Tuesday, September 26, 2017

XRF testing

At the ANS seminar Counterfeits: the Threat to Collecting and Scholarship several people from the museum community remarked analyzing the metal in coins using X-ray fluorescence (XRF). This technique is said by some people to be nearly as good as other techniques that are much more expensive.

If a coin contains modern elements, or if a coin has a different composition than a large group of known genuine coins, then it is likely false.

I asked who can provide such a service to private collectors — but no one had recommendations.

I received an unsolicited email recently from Phil Keck at Artemis Testing Lab. They offer XRF on ancient materials for $200. Two samples per item.

An eBay search found a service in Flushing Queens that will test coins (or anything else) for $20 a sample. The auction picture shows a Niton XL2 gun. Such guns can be purchased for $15-20k. I believe they can be rented as well. I am not sure how common such services are. A friend told me several years ago of one in a coin shop in Louisville KY.

If anyone has submitted ancient coins for XRF testing I would be curious to see what kind of reports you received and if they were helpful. If anyone is near New York and wants to try the service in Flushing or knows of a similar one perhaps a field trip could be organized to test coins. Any takers?

Saturday, September 16, 2017

Black Sea Hoard dies

The American Numismatic Society hosted a seminar on Counterfeits: the Threat to Collecting and Scholarship with presentations by David Hendin, Robert Hoge, and Ute Wartenberg.

For me the most exciting part was inspecting dies from the group of counterfeits known as the “Black Sea Hoard.” In his book Counterfeit Studios and Their Coins Ilya Prokopov describes this hoard as the work of “Studio ‘Varna-1’”. The dies are said to be the work of a single master engraver. Coins produced by these dies were sold openly in museums as replicas. They were also being sold as genuine to collectors.

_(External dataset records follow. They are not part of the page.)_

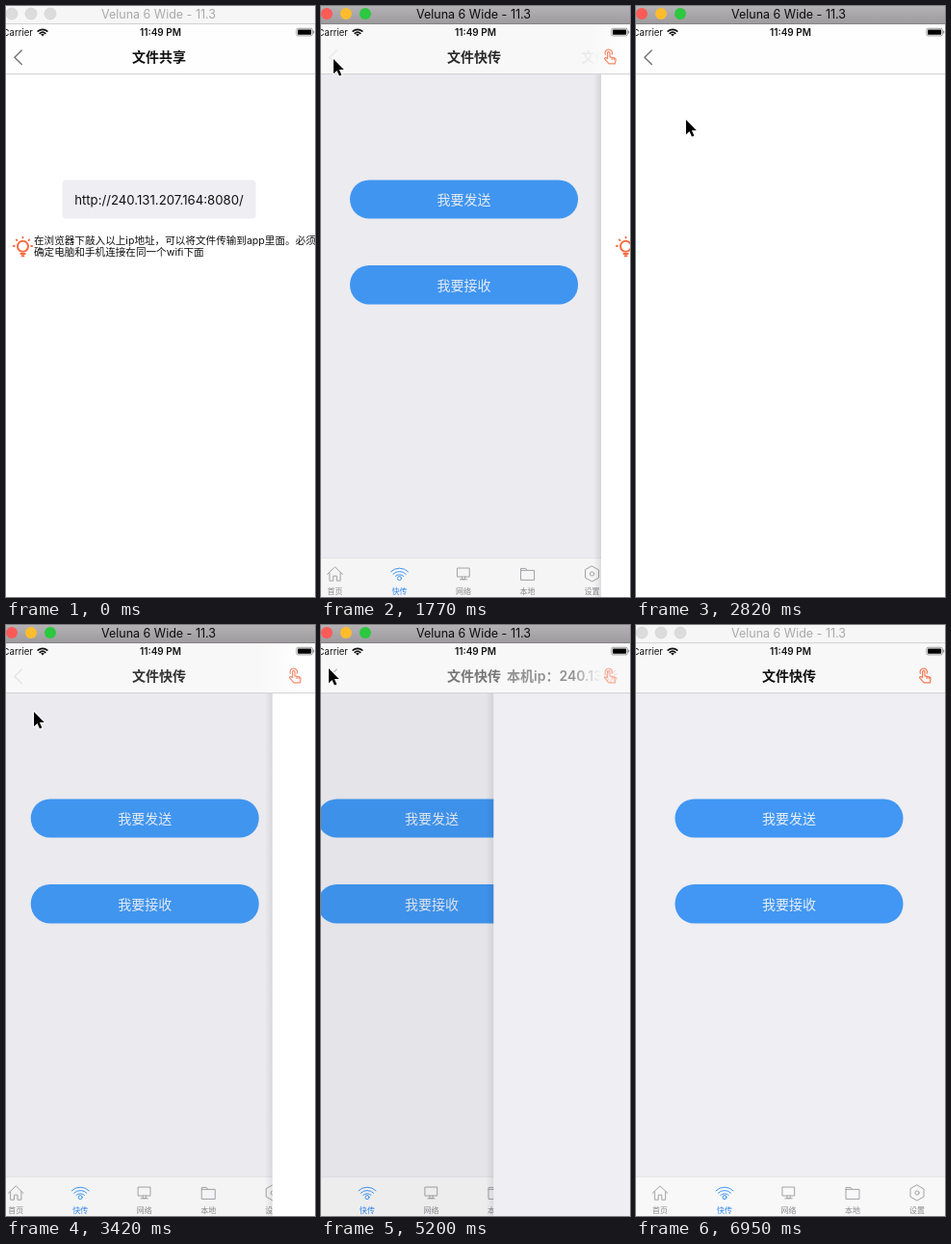
An HTML page that plays this animation: 321 px wide and 613 px high, repeating every 7.05 s.

```html
<!DOCTYPE html>
<html lang="zh-CN">
<head>
<meta charset="utf-8">
<title>文件快传</title>
<style>
  html, body { margin: 0; width: 100%; height: 100%; overflow: hidden; background: #fff; }
  svg { display: block; width: 321px; height: 613px; }
  text { font-family: Inter, "Noto Sans CJK SC", "Noto Sans CJK", sans-serif; }
  .mid { text-anchor: middle; }
  .title { font-size: 14px; font-weight: 600; fill: #111; }
  .hint { font-size: 10.6px; fill: #111; }
  .btn { font-size: 14px; fill: #e9eef5; }
  .line { fill: none; stroke-linecap: round; stroke-linejoin: round; }
  .tab { stroke: #a3a3a5; color: #8c8c8e; }
  .tab.on { stroke: #3f96f3; color: #3089ee; }
  .tab text { font-size: 8px; stroke: none; fill: currentColor; }
</style>
</head>
<body>
<svg viewBox="0 0 321 613">
  <defs>
    <linearGradient id="barOn" x2="0" y2="1">
      <stop stop-color="#b4b2b4"/><stop offset="1" stop-color="#9d9b9d"/>
    </linearGradient>
    <linearGradient id="shade">
      <stop stop-color="#000" stop-opacity="0"/><stop offset="1" stop-color="#000"/>
    </linearGradient>
    <linearGradient id="glow" gradientUnits="userSpaceOnUse" x1="-20" x2="20">
      <stop stop-color="#fefefe" stop-opacity="0"/><stop offset="1" stop-color="#fefefe"/>
    </linearGradient>
    <linearGradient id="fade" gradientUnits="userSpaceOnUse" x1="262" x2="291">
      <stop stop-color="#fff"/><stop offset="1" stop-color="#000"/>
    </linearGradient>
    <mask id="titleMask" maskUnits="userSpaceOnUse" x="0" y="30" width="321" height="40">
      <rect y="30" width="321" height="40" fill="url(#fade)"/>
    </mask>
  </defs>

  <!-- main page -->
  <g id="home">
    <rect x="-8" width="334" height="613" fill="#eeeef3"/>
    <g fill="#4197f3">
      <rect x="40.5" y="180.5" width="237" height="40" rx="20"/>
      <rect x="40.5" y="269" width="237" height="40.5" rx="20"/>
    </g>
    <text class="btn mid" x="159" y="206">我要发送</text>
    <text class="btn mid" x="159" y="294.5">我要接收</text>
    <rect x="-8" y="573" width="334" height="40" fill="#f8f8f9"/>
    <rect x="-8" y="572.5" width="334" height=".5" fill="#dcdcdf"/>
    <g id="tabs"></g>
  </g>
  <rect id="dim" y="70" width="321" height="543"/>

  <!-- page on top -->
  <g id="top">
    <rect id="shadow" x="-16" y="70" width="8" height="543" fill="url(#shade)"/>
    <rect id="sheet" x="-8" width="334" height="613"/>
    <g id="share">
      <rect x="58.5" y="180.5" width="201" height="40" rx="4" fill="#eeeef3"/>
      <text class="mid" x="159" y="206" font-size="13.2" fill="#111">http://240.131.207.164:8080/</text>
      <g class="line" stroke="#f66c43" stroke-width="2">
        <circle cx="17.5" cy="249.3" r="5.5"/>
        <path d="M15.4 256.9h4.2M16.6 259.2h1.8"/>
        <path d="M17.5 239.6v.8M10.8 242.4l.6.6M24.2 242.4l-.6.6M7.8 249h1M26.2 249h1" stroke-width="1.8"/>
      </g>
      <text class="hint" x="29" y="247">在浏览器下敲入以上ip地址，可以将文件传输到app里面。必须</text>
      <text class="hint" x="29" y="259">确定电脑和手机连接在同一个wifi下面</text>
    </g>
  </g>

  <!-- navigation bar -->
  <rect y="18" width="321" height="52" fill="#f8f8f9"/>
  <svg y="18" width="321" height="52"><rect id="navGlow" x="-20" width="400" height="52" fill="url(#glow)"/></svg>
  <rect y="70" width="321" height="1" fill="#d3d3d5"/>
  <path id="back" class="line" d="M16.3 46l-7.4 7.2 7.4 7.2" stroke="#747476" stroke-width="1.4"/>
  <text id="homeTitle" class="title mid" x="159" y="58">文件快传</text>
  <g mask="url(#titleMask)"><text id="topTitle" class="title" y="58"></text></g>
  <g id="hand" class="line" stroke="#f47a56" stroke-width="1.2">
    <path d="M297.6 54.6v-6a1.2 1.2 0 0 1 2.4 0v4.2l4.6 1a1.8 1.8 0 0 1 1.5 2l-.6 4h-6.4l-4.2-4.6c-.9-1.2.6-2 1.5-1.4z"/>
    <path d="M295.4 50.2a3.7 3.7 0 1 1 6.8 0M302.2 53.4v2M304.4 54v1.6"/>
  </g>
  <g id="spin" class="line" stroke="#ee9478" stroke-width="1.8"></g>

  <!-- status bar -->
  <text x="28" y="31" font-size="9.6" text-anchor="end" fill="#111">Carrier</text>
  <g class="line" stroke="#111" stroke-width="1.7">
    <path d="M33.2 26.2a7 7 0 0 1 9.6 0M35.2 28.4a4.2 4.2 0 0 1 5.6 0"/>
  </g>
  <path d="M38 31.6l-1.8-2a2.6 2.6 0 0 1 3.6 0z" fill="#111"/>
  <text class="mid" x="160.5" y="31" font-size="10" font-weight="600" fill="#111">11:49 PM</text>
  <rect x="301.8" y="23.3" width="16.6" height="7.6" rx="1.6" fill="#fff" stroke="#777" stroke-width=".7"/>
  <rect x="303" y="24.4" width="14.2" height="5.4" rx=".7"/>
  <rect x="319.2" y="25.6" width="1" height="3" rx=".5" fill="#777"/>

  <!-- window bar -->
  <rect id="bar" width="321" height="18"/>
  <rect id="barLine" y="18" width="321" height="1"/>
  <g id="lights"></g>
  <text id="winTitle" class="mid" x="158.5" y="13" font-size="12.5">Veluna 6 Wide - 11.3</text>

  <path id="cursor" d="M0 0v15.2l3.5-3.3 2.5 5.7 2.4-1-2.5-5.6h4.9z" stroke="#fff" stroke-width="2" stroke-linejoin="round" paint-order="stroke"/>
</svg>

<script>
const LOOP = 7050, W = 334;
const el = id => document.getElementById(id);
const set = (id, attrs) => {
  for (const k in attrs) el(id).setAttribute(k, attrs[k]);
};

// [first, last, count]: evenly spaced picture changes
const runs = [
  [600, 1630, 8], [1770, 2670, 7], [2820, 3720, 7], [3870, 4020, 2],
  [4320, 4460, 2], [4610, 5200, 5], [5340, 5640, 3], [5780, 5780, 1],
  [6080, 6380, 3], [6950, 6950, 1]
];
const ticks = [0];
for (const [a, b, n] of runs)
  for (let i = 0; i < n; i++)
    ticks.push(Math.round((a + (n > 1 ? (b - a) * i / (n - 1) : 0)) / 10) * 10);

const pages = {
  share: { title: '文件共享', left: 131, fill: '#fff', white: true },
  send: { title: '', left: 131, fill: '#fff', white: true },
  ip: { title: '本机ip：240.131.207.164', left: 80.5, fill: '#eeeef3', white: false }
};

// [start, page, pushed?, shadow strength]
const moves = [
  [-2000, 'share', true, .1], [1560, 'share', false, .1],
  [2352, 'send', true, .26], [3234, 'send', false, .08],
  [4180, 'ip', true, .08], [5097, 'ip', false, .08]
];

// [time, x, y]
const path = [
  [600, 312, 604], [1050, 190, 250], [1340, 42, 82], [1480, 15, 56], [1770, 13, 55],
  [2070, 68, 130], [2220, 100, 190], [2370, 101, 195], [2520, 100, 194], [2820, 52, 118],
  [3120, 10, 48], [3270, 12, 53], [3420, 29, 90], [3570, 62, 188], [3720, 88, 262],
  [3870, 92, 282], [4020, 94, 286], [4320, 68, 131], [4460, 30, 76], [4610, 12, 50],
  [4900, 9, 46], [5200, 8, 45], [5340, 14, 52], [5490, 120, 250], [5640, 258, 510],
  [5780, 307, 602], [6080, 309, 604], [6230, 314, 608], [6380, 323, 615]
];

const icons = [
  ['首页', 25, '<path d="M-8 0.5L0-7.2 8 .5M-5.6-1.4V7.2h3.8V2.2h3.6v5h3.8v-8.6"/>'],
  ['快传', 92, '<path d="M-9-2.2a12.6 12.6 0 0 1 18 0M-6.6.2a9.2 9.2 0 0 1 13.2 0M-4.2 2.4a6 6 0 0 1 8.4 0"/><circle cy="4.6" r="2"/>'],
  ['网络', 158.5, '<path d="M-6.2-6H6.2V3H-6.2zM-1.6 3v2.6h3.2V3M-3.6 5.8h7.2"/>'],
  ['本地', 225, '<path d="M-7 6V-5.6h5l1.6 2H7V6zM-7-3.6h6.6"/>'],
  ['设置', 292, '<path d="M0-8l7 4v8l-7 4-7-4v-8z"/><circle r="2.1"/>']
];
el('tabs').innerHTML = icons.map(([name, x, shape], i) =>
  `<g class="tab${i === 1 ? ' on' : ''}" transform="translate(${x} 589)">
     <g class="line">${shape}</g><text class="mid" y="21">${name}</text></g>`).join('');
el('spin').innerHTML = Array.from({ length: 10 }, (_, i) =>
  `<path d="M0-4v-2.8" opacity="${.5 + i * .05}" transform="translate(301 53) rotate(${i * 36})"/>`).join('');
el('lights').innerHTML = [6, 26, 46].map(x => `<circle cx="${x}" cy="8" r="6"/>`).join('');

// critically damped spring: share of the way still to go
const rest = ms => {
  const x = 18.26 * ms / 1000;
  return (1 + x) * Math.exp(-x);
};

function drawPages(t) {
  const [start, name, pushed, dark] = moves.filter(m => m[0] <= t).pop();
  const left = rest(t - start);
  const k = pushed ? left : 1 - left;
  const off = W * k, page = pages[name];
  set('home', { transform: `translate(${-.3 * (W - off)} 0)` });
  set('dim', { opacity: .1 * (1 - k) });
  set('top', { transform: `translate(${off} 0)`, visibility: k > .9995 ? 'hidden' : 'visible' });
  set('shadow', { opacity: dark });
  set('sheet', { fill: page.fill });
  set('share', { display: name === 'share' ? 'inline' : 'none' });
  set('navGlow', { transform: `translate(${off - 20 * (1 - k)} 0)`, opacity: page.white ? 1 : 0 });
  set('back', { opacity: 1 - k });
  set('homeTitle', { opacity: k });
  set('hand', { opacity: k });
  set('spin', { opacity: name === 'ip' ? .8 * (1 - k) : 0 });
  set('topTitle', { x: page.left + .827 * off - .001207 * off * off, opacity: 1 - k });
  el('topTitle').textContent = page.title;
}

function drawWindow(on) {
  set('bar', { fill: on ? 'url(#barOn)' : '#f6f6f6' });
  set('barLine', { fill: on ? '#858385' : '#d2d2d2' });
  set('winTitle', { fill: on ? '#0c0c0c' : '#a9a9a9' });
  const tones = on ? ['#fc5b57', '#fdbc2e', '#2bc840'] : ['#dcdcdc', '#dcdcdc', '#dcdcdc'];
  [...el('lights').children].forEach((c, i) => {
    c.setAttribute('fill', tones[i]);
    c.setAttribute('stroke', on ? 'none' : '#cfcfcf');
    c.setAttribute('stroke-width', .6);
  });
}

function drawCursor(t) {
  const i = path.findIndex(p => p[0] > t);
  const visible = i > 0;
  set('cursor', { visibility: visible ? 'visible' : 'hidden' });
  if (!visible) return;
  const [t0, x0, y0] = path[i - 1], [t1, x1, y1] = path[i];
  // the pointer rests on the button until the next page has begun to slide
  const f = t0 === 4020 ? 0 : (t - t0) / (t1 - t0);
  set('cursor', { transform: `translate(${x0 + (x1 - x0) * f} ${y0 + (y1 - y0) * f})` });
}

const begin = performance.now();
let shown = -1;
function loop() {
  const now = (performance.now() - begin) % LOOP;
  const t = ticks.filter(v => v <= now).pop();
  if (t !== shown) {
    shown = t;
    drawPages(t);
    drawWindow(t >= 600 && t < 6950);
    drawCursor(t);
  }
  requestAnimationFrame(loop);
}
loop();
</script>
</body>
</html>
```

These dies represent the mints of Apollonia Pontika, Mesembria, Istros, and Chersonesos. The Chersonesos dies troubled me because they were unfamiliar. I recognize the style of the Varna-1 engraver's work on facing head coins. The Chersonesos dies are by the same sculptor. My inability to recognize them proves my understanding of that style of the artist's facing head fakes is overconfidence. I am not sure I would recognize fake Chersonesos coins without carefully consulting a scarce pamphlet-book Modern Forgeries of Greek and Roman Coins by Dimitrov, Prokopov, and Kolev.